§ **TASK ITEM**: The answer must be every line of the records below that holds the word "width".

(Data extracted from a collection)
◆ ◆ ◆ ◆ ◆
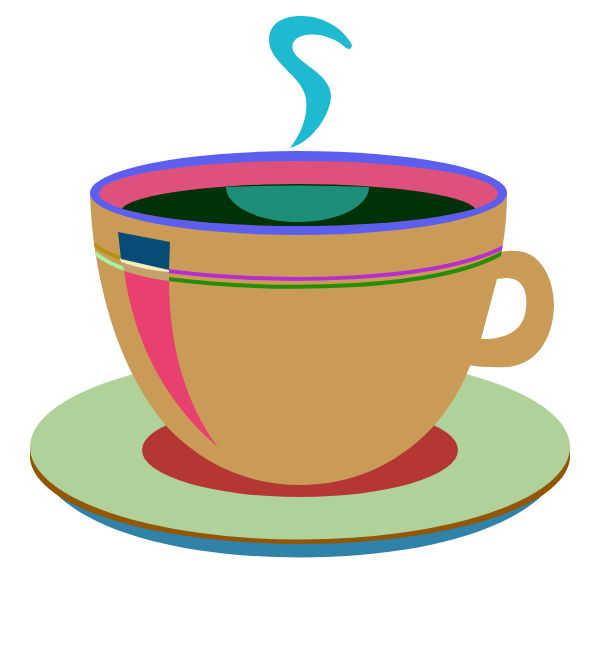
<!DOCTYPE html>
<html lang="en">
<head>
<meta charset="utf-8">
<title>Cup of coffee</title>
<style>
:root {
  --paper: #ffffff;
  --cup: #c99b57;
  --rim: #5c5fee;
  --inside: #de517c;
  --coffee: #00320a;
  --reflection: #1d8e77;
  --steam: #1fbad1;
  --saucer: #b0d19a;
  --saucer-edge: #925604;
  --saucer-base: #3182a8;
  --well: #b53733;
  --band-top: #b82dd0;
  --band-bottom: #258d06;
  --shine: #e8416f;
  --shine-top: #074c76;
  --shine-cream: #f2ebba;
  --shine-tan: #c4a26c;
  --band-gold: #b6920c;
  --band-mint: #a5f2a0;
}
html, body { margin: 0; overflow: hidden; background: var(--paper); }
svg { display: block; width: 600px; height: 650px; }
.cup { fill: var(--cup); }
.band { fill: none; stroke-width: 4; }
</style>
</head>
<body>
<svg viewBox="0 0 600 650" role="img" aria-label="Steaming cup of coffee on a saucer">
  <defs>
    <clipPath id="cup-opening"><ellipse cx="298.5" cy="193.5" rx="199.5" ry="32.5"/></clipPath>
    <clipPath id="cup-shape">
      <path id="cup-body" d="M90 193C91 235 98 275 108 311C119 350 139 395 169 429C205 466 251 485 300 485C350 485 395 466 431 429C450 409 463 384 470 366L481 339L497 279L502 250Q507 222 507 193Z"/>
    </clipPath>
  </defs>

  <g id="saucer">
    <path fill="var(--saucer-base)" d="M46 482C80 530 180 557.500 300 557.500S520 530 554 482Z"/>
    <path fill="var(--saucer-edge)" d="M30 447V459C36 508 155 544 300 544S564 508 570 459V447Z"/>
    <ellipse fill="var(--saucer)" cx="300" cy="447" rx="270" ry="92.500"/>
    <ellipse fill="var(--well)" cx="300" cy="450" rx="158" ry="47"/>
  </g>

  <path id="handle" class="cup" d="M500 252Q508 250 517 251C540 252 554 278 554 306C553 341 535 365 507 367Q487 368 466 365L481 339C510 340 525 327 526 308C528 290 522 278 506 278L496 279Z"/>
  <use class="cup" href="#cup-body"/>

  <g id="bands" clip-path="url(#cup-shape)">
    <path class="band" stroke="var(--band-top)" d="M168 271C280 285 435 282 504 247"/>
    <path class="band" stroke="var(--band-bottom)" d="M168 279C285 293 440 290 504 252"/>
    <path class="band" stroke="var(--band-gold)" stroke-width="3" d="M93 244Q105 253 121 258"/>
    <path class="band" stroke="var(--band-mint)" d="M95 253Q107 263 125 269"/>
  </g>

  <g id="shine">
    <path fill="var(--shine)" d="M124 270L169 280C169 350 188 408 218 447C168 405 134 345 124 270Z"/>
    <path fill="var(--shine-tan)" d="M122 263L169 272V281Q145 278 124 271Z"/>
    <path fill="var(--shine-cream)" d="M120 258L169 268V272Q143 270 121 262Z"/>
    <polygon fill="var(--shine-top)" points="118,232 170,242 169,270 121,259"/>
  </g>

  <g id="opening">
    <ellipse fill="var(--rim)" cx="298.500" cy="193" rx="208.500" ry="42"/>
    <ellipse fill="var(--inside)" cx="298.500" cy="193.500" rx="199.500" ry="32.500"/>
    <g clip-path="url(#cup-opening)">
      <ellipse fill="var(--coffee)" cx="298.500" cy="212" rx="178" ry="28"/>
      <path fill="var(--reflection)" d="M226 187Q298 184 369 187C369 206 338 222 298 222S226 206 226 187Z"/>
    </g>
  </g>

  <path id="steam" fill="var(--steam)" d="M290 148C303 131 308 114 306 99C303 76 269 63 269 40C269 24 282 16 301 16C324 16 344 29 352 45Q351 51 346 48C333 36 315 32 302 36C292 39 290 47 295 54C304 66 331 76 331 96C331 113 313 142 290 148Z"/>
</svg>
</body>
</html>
◆ ◆ ◆ ◆ ◆
§ **OUTPUT OF THE TASK**:
svg { display: block; width: 600px; height: 650px; }
.band { fill: none; stroke-width: 4; }
    <path class="band" stroke="var(--band-gold)" stroke-width="3" d="M93 244Q105 253 121 258"/>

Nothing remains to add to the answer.